‘I just want peace and harmony, and if we can just move on from this and have an outstanding fair, the city will be pleased…’
(Ben Sellers) The historic city of Winston–Salem, North Carolina, is set to prove it’s not just whistlin’ ‘Dixie’ when it comes to the controversial name-change of a beloved fall festival.
Facing pressure from local activists, it announced last year that it planned to rename the Dixie Classic Fair starting next year (with this year’s already having taken place).
On Monday, the city council officially moved to redub it the Carolina Classic, reported the Winston–Salem Journal.
The council already had formally voted in August to jettison the old name, meaning much of the debate centered around a new controversy: whether to go with the broader “Carolina” or the more regional “Piedmont” in the new name.
“The most neutral term, and the most descriptive one of the dirt I walk on every day, is the Piedmont,”council member John Larson said at the meeting Monday.
Over the objections of detractors—including one who said the city had “named the fair for Wendy’s hamburger”—the council voted 6-2 in favor of “Carolina.”
The state’s Sons of Confederate Veterans group released a statement criticizing the name change as a solution in search of a problem.
“This is just another manufactured controversy, created in the minds of a few politicians that are willing to waste nearly 100 thousand dollars to appease their ego, while insulting Southerners,” said the group.
But overall, the impassioned discussion and widespread interest in the fair’s name seemed largely to have tapered off, reported the Journal, with both options sufficiently innocuous and bland to appease social-justice warriors—for now.
“Either name would be all right as far as I’m concerned,” said council member Vivian Burke. “I just want peace and harmony, and if we can just move on from this and have an outstanding fair, the city will be pleased.”
The annual fall event, now in its 138th year, had included the “Dixie” part of its name since 1956, when it was changed from the Forsyth County Fair to reflect a broader regional interest. It began in the 1880s as the Wheat and Cattle Fair. The fair was for whites only until 1963.

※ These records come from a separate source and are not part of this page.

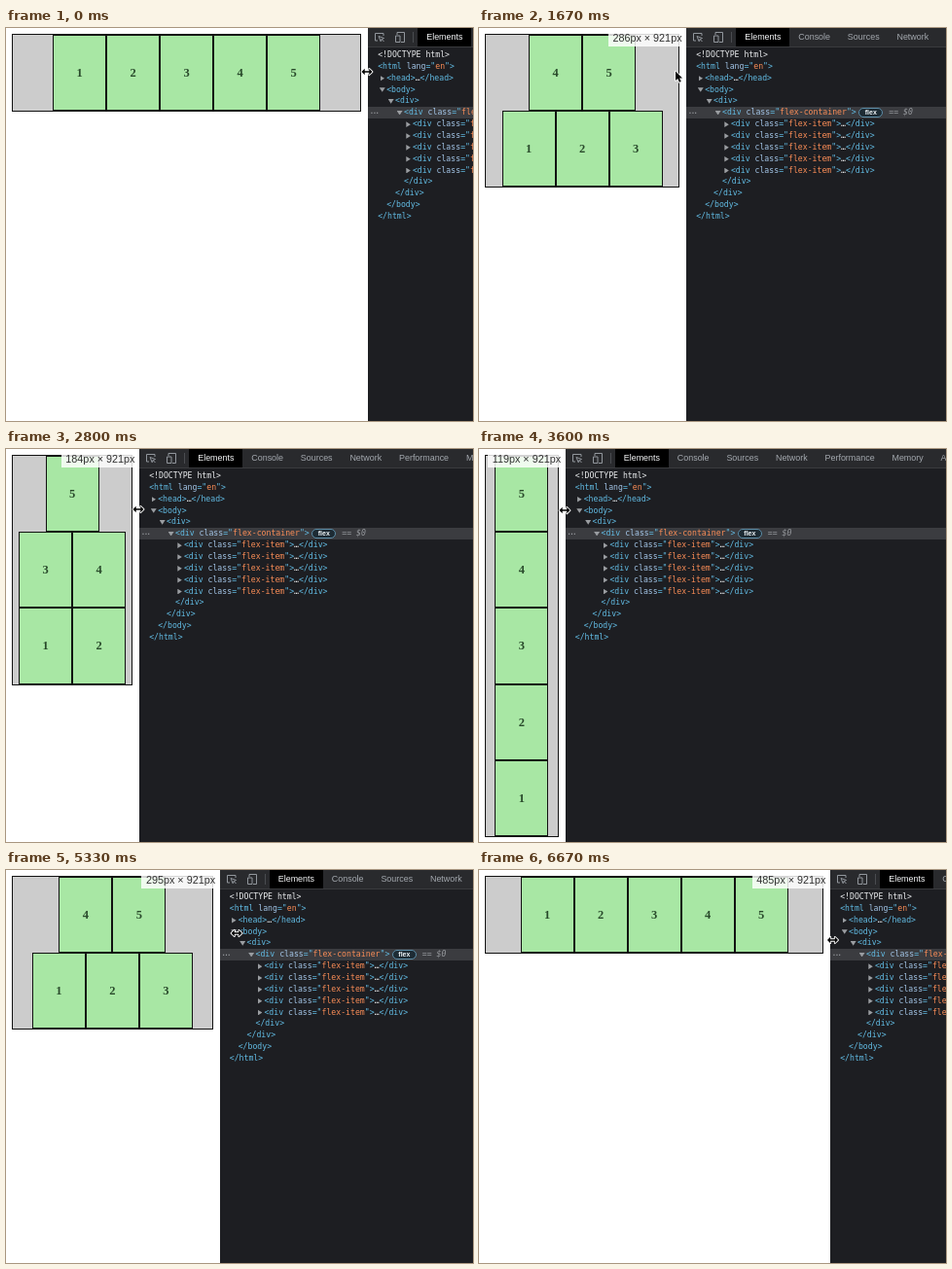
Recreate the animation shown at these times as an HTML page. Size 480x404 px, loop 6.74 s.

```html
<!DOCTYPE html>
<html lang="en">
<head>
<meta charset="utf-8">
<title>Flex wrap-reverse while resizing</title>
<style>
  html, body { margin: 0; width: 100%; height: 100%; overflow: hidden; background: #fff; }
  #stage { position: relative; width: 480px; height: 404px; overflow: hidden; --w: 372px; }
  #stage > * { position: absolute; box-sizing: border-box; }

  #container {
    left: 6px; top: 6px; width: calc(var(--w) - 12.8px);
    display: flex; flex-wrap: wrap-reverse; justify-content: center;
    background: #ccc; border: 1px solid #111;
  }
  #container b {
    box-sizing: border-box; width: 55px; height: 78.2px; border: 1px solid #111;
    background: #a8e7a4; color: #294a2b; text-align: center;
    font: bold 12.5px/76px "Liberation Serif", serif;
  }

  #size {
    right: calc(480px - var(--w)); top: 0; height: 19px; padding: 0 4.5px;
    background: rgba(255, 255, 255, .82); color: #303030; white-space: nowrap;
    font: 10.8px/20px "Liberation Sans", sans-serif;
  }

  #panel {
    left: var(--w); top: 0; width: 480px; height: 404px; overflow: hidden;
    background: #1d1e22; color: #62bce4; white-space: pre;
    font: 8.186px/11.86px "DejaVu Sans Mono", monospace;
  }
  #toolbar {
    position: absolute; left: 0; top: 0; width: 100%; height: 19.5px;
    display: flex; box-sizing: border-box; padding-left: 51.3px;
    background: #292a2d; border-bottom: 1px solid #3a3b3e; color: #a4a9af;
    font: 8.93px/19px "Liberation Sans", sans-serif;
  }
  #toolbar span { padding: 0 8.93px; height: 19px; }
  #toolbar span:first-of-type { background: #000; color: #f8f9fa; }
  #toolbar svg { position: absolute; left: 0; top: 0; fill: none; stroke: #92979d; }

  .row { position: absolute; left: 0; width: 100%; height: 11.86px; box-sizing: border-box; }
  .row.selected { background: #3b3c40; }
  .row i { position: absolute; background: #9a9da1; }
  .closed { width: 4.5px; height: 5.6px; margin: 3.2px 0 0 -6.6px; clip-path: polygon(0 0, 100% 50%, 0 100%); }
  .open { width: 6px; height: 4.6px; margin: 3.6px 0 0 -7.4px; clip-path: polygon(0 0, 100% 0, 50% 100%); }
  .name { color: #a4c6e8; }
  .value { color: #fa8d57; }
  .plain { color: #eceef0; }
  .dots { position: absolute; left: 1.6px; top: -1px; color: #a5a8ac; letter-spacing: -2.1px; }
  .badge {
    display: inline-block; box-sizing: border-box; width: 25px; height: 10px; margin-left: 2.5px;
    vertical-align: top; margin-top: 1px; border: 1px solid #5c8ca6; border-radius: 5px;
    background: #1d2b34; color: #eef3f6; text-align: center;
    font: bold 7px/7.8px "Liberation Sans", sans-serif;
  }
  .result { margin-left: 6px; color: #96999d; font-style: italic; }

  #cursor { left: 0; top: 0; overflow: visible; stroke: #fff; stroke-linejoin: round; paint-order: stroke; }
</style>
</head>
<body>
<div id="stage">
  <div id="container"><b>1</b><b>2</b><b>3</b><b>4</b><b>5</b></div>
  <div id="size"></div>
  <div id="panel"><div id="toolbar"><svg width="50" height="19">
      <path d="M10 13H7.5V5.500H16V8"/>
      <path d="M11 8.500l5.500 2-2.300 1-1 2.300zM14 11.500l2.500 2.500"/>
      <path d="M30 7V4.500H37.500V14.500H34M28.500 8H33V14.500H28.500z"/>
      <path d="M46.500 4V15" stroke="#4a4c50"/>
    </svg></div></div>
  <svg id="cursor" width="1" height="1">
    <path id="arrow" stroke-width="1.6" d="M0 0V9.600L2.200 7.600 3.900 11.300 5.700 10.500 4.100 6.900H7z"/>
    <path id="resize" stroke-width="1.8" d="M-5.500 0L-2.300-3.200V-.8H2.300V-3.200L5.500 0 2.300 3.200V.8H-2.300V3.200z"/>
  </svg>
</div>
<script>
const $ = id => document.getElementById(id);
const span = (cls, text) => `<span class="${cls}">${text}</span>`;
const open = (tag, attr, value) =>
  `&lt;${tag}${attr ? ` ${span("name", attr)}="${span("value", value)}"` : ""}&gt;`;
const close = tag => `&lt;/${tag}&gt;`;
const dots = span("plain", "…");

const item = [4, "closed", open("div", "class", "flex-item") + dots + close("div")];
const rows = [
  [0, "", span("plain", "&lt;!DOCTYPE html&gt;")],
  [0, "", open("html", "lang", "en")],
  [1, "closed", open("head") + dots + close("head")],
  [1, "open", open("body")],
  [2, "open", open("div")],
  [3, "open", open("div", "class", "flex-container") + span("badge", "flex") + span("result", "== $0")],
  item, item, item, item, item,
  [3, "", close("div")],
  [2, "", close("div")],
  [1, "", close("body")],
  [0, "", close("html")],
];
const selectedRow = 5;

$("toolbar").innerHTML += ["Elements", "Console", "Sources", "Network", "Performance",
  "Memory", "Application"].map(t => `<span>${t}</span>`).join("");
$("panel").innerHTML += rows.map(([depth, arrow, html], i) => {
  const selected = i === selectedRow;
  return `<div class="row${selected ? " selected" : ""}" style="top:${22 + 11.86 * i}px;` +
    `padding-left:${10.2 + 8.93 * depth}px">${selected ? span("dots", "...") : ""}` +
    `${arrow ? `<i class="${arrow}"></i>` : ""}${html}</div>`;
}).join("");

// Monotone cubic through [time, value] points.
function curve(points) {
  const slope = i => (points[i + 1][1] - points[i][1]) / (points[i + 1][0] - points[i][0]);
  const tangent = points.map((_, i) => {
    if (i === 0 || i === points.length - 1) return 0;
    const a = slope(i - 1), b = slope(i);
    return a * b > 0 ? 2 * a * b / (a + b) : 0;
  });
  return t => {
    let i = 0;
    while (i < points.length - 2 && t >= points[i + 1][0]) i++;
    const [t0, v0] = points[i], [t1, v1] = points[i + 1];
    const h = t1 - t0, u = Math.min(1, (t - t0) / h), r = 1 - u;
    return r * r * (1 + 2 * u) * v0 + u * u * (3 - 2 * u) * v1
      + h * u * r * (r * tangent[i] - u * tangent[i + 1]);
  };
}

const pageWidth = curve([[0, 372], [733, 297.5], [933, 274.5], [1667, 213], [2800, 137],
  [2933, 126.5], [3667, 88], [4400, 88], [4667, 135.5], [5333, 219.5], [5867, 307],
  [6600, 357.5], [6667, 361]]);
const cursorLead = curve([[0, -1], [933, -5.5], [1667, -11], [2800, -1], [4400, 0],
  [4667, 9.5], [5333, 17.5], [6667, 2.5]]);
const cursorY = curve([[0, 45], [933, 43.5], [1667, 44.5], [2800, 62], [4667, 64],
  [5333, 65], [6667, 72]]);

const LOOP = 6740, STEP = 200 / 3, ZOOM = 0.7442;

function draw(now) {
  const step = Math.min(100, Math.floor((now % LOOP + 5) / STEP));
  const t = step * STEP, w = pageWidth(t);
  const pointing = t > 300 && t < 2300;

  $("stage").style.setProperty("--w", w + "px");
  $("size").textContent = `${Math.round(w / ZOOM)}px × 921px`;
  $("size").style.visibility = step ? "visible" : "hidden";
  $("cursor").style.transform = `translate(${w + cursorLead(t)}px, ${cursorY(t)}px)`;
  $("arrow").style.display = pointing ? "" : "none";
  $("resize").style.display = pointing ? "none" : "";
}

const start = performance.now();
function tick() {
  draw(performance.now() - start);
  requestAnimationFrame(tick);
}
tick();
</script>
</body>
</html>
```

In recent years, however, North Carolina has become a hotbed of protest and demands for historical revisionism in dealing with the state’s legacy on race and the Civil War. Several Confederate monuments have been targeted in cities like Chapel Hill and Durham.
In its northern neighbor, Virginia, the 2017 clash over Charlottesville‘s illegal efforts to remove monuments honoring Southern generals Robert E. Lee and Thomas “Stonewall” Jackson turned deadly at a rally where neo-Nazis were confronted by Antifa counter-protestors brandishing projectiles, improvised blowtorches and other weapons.
A 21-year-old Ohio native, James Fields, who was reportedly a Nazi sympathizer, was found guilty of first-degree murder for driving his car into a crowd of activists who had blocked his path on the city’s Downtown Mall. Local protestor Heather Heyer, 32, was killed in the assault.
President Donald Trump, while broadly condemning the violence, sought unity and reconciliation by noting that there were “very fine people on both sides,” but his critics on the Left attacked the statement as racist.